Every single entry that follows must be copied exactly.

Dataset entries
=== Section Start ===

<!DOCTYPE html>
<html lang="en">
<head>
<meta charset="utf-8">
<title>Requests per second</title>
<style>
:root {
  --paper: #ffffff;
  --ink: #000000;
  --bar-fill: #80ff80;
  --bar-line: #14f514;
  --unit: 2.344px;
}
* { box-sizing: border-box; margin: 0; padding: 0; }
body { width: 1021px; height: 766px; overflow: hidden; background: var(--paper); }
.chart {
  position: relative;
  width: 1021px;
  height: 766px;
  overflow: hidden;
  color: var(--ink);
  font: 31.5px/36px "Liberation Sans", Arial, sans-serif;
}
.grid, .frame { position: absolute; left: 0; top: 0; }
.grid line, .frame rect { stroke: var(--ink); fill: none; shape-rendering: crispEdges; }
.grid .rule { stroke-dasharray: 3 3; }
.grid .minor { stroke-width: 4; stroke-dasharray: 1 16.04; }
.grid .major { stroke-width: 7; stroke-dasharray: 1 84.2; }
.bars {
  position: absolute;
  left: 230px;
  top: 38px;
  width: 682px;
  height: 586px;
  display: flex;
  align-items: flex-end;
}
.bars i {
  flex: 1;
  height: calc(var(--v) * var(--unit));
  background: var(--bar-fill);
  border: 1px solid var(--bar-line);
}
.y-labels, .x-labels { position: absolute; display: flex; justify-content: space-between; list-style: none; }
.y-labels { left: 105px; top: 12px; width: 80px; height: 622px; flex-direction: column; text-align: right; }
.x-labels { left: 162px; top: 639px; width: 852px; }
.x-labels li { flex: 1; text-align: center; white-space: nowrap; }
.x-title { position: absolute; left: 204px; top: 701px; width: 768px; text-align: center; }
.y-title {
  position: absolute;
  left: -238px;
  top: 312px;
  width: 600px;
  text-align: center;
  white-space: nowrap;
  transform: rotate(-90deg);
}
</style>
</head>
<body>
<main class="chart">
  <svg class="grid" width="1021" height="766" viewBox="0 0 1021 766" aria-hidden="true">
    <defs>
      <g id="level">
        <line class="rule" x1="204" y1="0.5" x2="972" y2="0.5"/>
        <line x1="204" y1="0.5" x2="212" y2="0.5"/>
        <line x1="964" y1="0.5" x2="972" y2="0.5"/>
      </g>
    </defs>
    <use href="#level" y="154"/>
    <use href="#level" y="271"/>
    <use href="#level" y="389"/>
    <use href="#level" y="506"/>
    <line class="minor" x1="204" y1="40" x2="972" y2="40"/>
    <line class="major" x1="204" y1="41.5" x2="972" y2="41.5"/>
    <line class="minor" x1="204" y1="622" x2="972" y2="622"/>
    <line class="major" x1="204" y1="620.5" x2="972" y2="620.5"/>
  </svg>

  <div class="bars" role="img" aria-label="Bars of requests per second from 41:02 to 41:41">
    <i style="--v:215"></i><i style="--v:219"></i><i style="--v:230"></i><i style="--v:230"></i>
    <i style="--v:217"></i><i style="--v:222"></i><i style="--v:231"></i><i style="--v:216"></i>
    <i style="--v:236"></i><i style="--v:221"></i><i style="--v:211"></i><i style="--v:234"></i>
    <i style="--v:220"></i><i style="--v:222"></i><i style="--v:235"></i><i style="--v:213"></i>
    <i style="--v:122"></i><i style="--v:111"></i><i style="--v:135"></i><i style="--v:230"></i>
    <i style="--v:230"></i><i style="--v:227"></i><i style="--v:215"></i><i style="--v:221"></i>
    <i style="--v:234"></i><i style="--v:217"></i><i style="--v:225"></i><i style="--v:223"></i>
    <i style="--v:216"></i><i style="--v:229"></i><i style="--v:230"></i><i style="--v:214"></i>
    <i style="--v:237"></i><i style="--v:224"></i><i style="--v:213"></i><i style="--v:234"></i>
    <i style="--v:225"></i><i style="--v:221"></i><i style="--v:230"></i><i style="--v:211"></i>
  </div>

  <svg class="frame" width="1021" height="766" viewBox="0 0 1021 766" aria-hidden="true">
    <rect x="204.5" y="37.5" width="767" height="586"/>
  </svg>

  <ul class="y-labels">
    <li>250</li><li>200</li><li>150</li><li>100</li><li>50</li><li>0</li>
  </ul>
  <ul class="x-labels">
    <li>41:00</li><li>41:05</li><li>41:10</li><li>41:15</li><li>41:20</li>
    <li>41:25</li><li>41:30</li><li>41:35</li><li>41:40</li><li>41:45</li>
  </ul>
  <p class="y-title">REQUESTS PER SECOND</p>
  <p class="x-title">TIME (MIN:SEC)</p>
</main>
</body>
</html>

=== Section End ===

RESULT FOR THIS TASK
<!DOCTYPE html>
<html lang="en">
<head>
<meta charset="utf-8">
<title>Requests per second</title>
<style>
:root {
  --paper: #ffffff;
  --ink: #000000;
  --bar-fill: #80ff80;
  --bar-line: #14f514;
  --unit: 2.344px;
}
* { box-sizing: border-box; margin: 0; padding: 0; }
body { width: 1021px; height: 766px; overflow: hidden; background: var(--paper); }
.chart {
  position: relative;
  width: 1021px;
  height: 766px;
  overflow: hidden;
  color: var(--ink);
  font: 31.5px/36px "Liberation Sans", Arial, sans-serif;
}
.grid, .frame { position: absolute; left: 0; top: 0; }
.grid line, .frame rect { stroke: var(--ink); fill: none; shape-rendering: crispEdges; }
.grid .rule { stroke-dasharray: 3 3; }
.grid .minor { stroke-width: 4; stroke-dasharray: 1 16.04; }
.grid .major { stroke-width: 7; stroke-dasharray: 1 84.2; }
.bars {
  position: absolute;
  left: 230px;
  top: 38px;
  width: 682px;
  height: 586px;
  display: flex;
  align-items: flex-end;
}
.bars i {
  flex: 1;
  height: calc(var(--v) * var(--unit));
  background: var(--bar-fill);
  border: 1px solid var(--bar-line);
}
.y-labels, .x-labels { position: absolute; display: flex; justify-content: space-between; list-style: none; }
.y-labels { left: 105px; top: 12px; width: 80px; height: 622px; flex-direction: column; text-align: right; }
.x-labels { left: 162px; top: 639px; width: 852px; }
.x-labels li { flex: 1; text-align: center; white-space: nowrap; }
.x-title { position: absolute; left: 204px; top: 701px; width: 768px; text-align: center; }
.y-title {
  position: absolute;
  left: -238px;
  top: 312px;
  width: 600px;
  text-align: center;
  white-space: nowrap;
  transform: rotate(-90deg);
}
</style>
</head>
<body>
<main class="chart">
  <svg class="grid" width="1021" height="766" viewBox="0 0 1021 766" aria-hidden="true">
    <defs>
      <g id="level">
        <line class="rule" x1="204" y1="0.5" x2="972" y2="0.5"/>
        <line x1="204" y1="0.5" x2="212" y2="0.5"/>
        <line x1="964" y1="0.5" x2="972" y2="0.5"/>
      </g>
    </defs>
    <use href="#level" y="154"/>
    <use href="#level" y="271"/>
    <use href="#level" y="389"/>
    <use href="#level" y="506"/>
    <line class="minor" x1="204" y1="40" x2="972" y2="40"/>
    <line class="major" x1="204" y1="41.5" x2="972" y2="41.5"/>
    <line class="minor" x1="204" y1="622" x2="972" y2="622"/>
    <line class="major" x1="204" y1="620.5" x2="972" y2="620.5"/>
  </svg>

  <div class="bars" role="img" aria-label="Bars of requests per second from 41:02 to 41:41">
    <i style="--v:215"></i><i style="--v:219"></i><i style="--v:230"></i><i style="--v:230"></i>
    <i style="--v:217"></i><i style="--v:222"></i><i style="--v:231"></i><i style="--v:216"></i>
    <i style="--v:236"></i><i style="--v:221"></i><i style="--v:211"></i><i style="--v:234"></i>
    <i style="--v:220"></i><i style="--v:222"></i><i style="--v:235"></i><i style="--v:213"></i>
    <i style="--v:122"></i><i style="--v:111"></i><i style="--v:135"></i><i style="--v:230"></i>
    <i style="--v:230"></i><i style="--v:227"></i><i style="--v:215"></i><i style="--v:221"></i>
    <i style="--v:234"></i><i style="--v:217"></i><i style="--v:225"></i><i style="--v:223"></i>
    <i style="--v:216"></i><i style="--v:229"></i><i style="--v:230"></i><i style="--v:214"></i>
    <i style="--v:237"></i><i style="--v:224"></i><i style="--v:213"></i><i style="--v:234"></i>
    <i style="--v:225"></i><i style="--v:221"></i><i style="--v:230"></i><i style="--v:211"></i>
  </div>

  <svg class="frame" width="1021" height="766" viewBox="0 0 1021 766" aria-hidden="true">
    <rect x="204.5" y="37.5" width="767" height="586"/>
  </svg>

  <ul class="y-labels">
    <li>250</li><li>200</li><li>150</li><li>100</li><li>50</li><li>0</li>
  </ul>
  <ul class="x-labels">
    <li>41:00</li><li>41:05</li><li>41:10</li><li>41:15</li><li>41:20</li>
    <li>41:25</li><li>41:30</li><li>41:35</li><li>41:40</li><li>41:45</li>
  </ul>
  <p class="y-title">REQUESTS PER SECOND</p>
  <p class="x-title">TIME (MIN:SEC)</p>
</main>
</body>
</html>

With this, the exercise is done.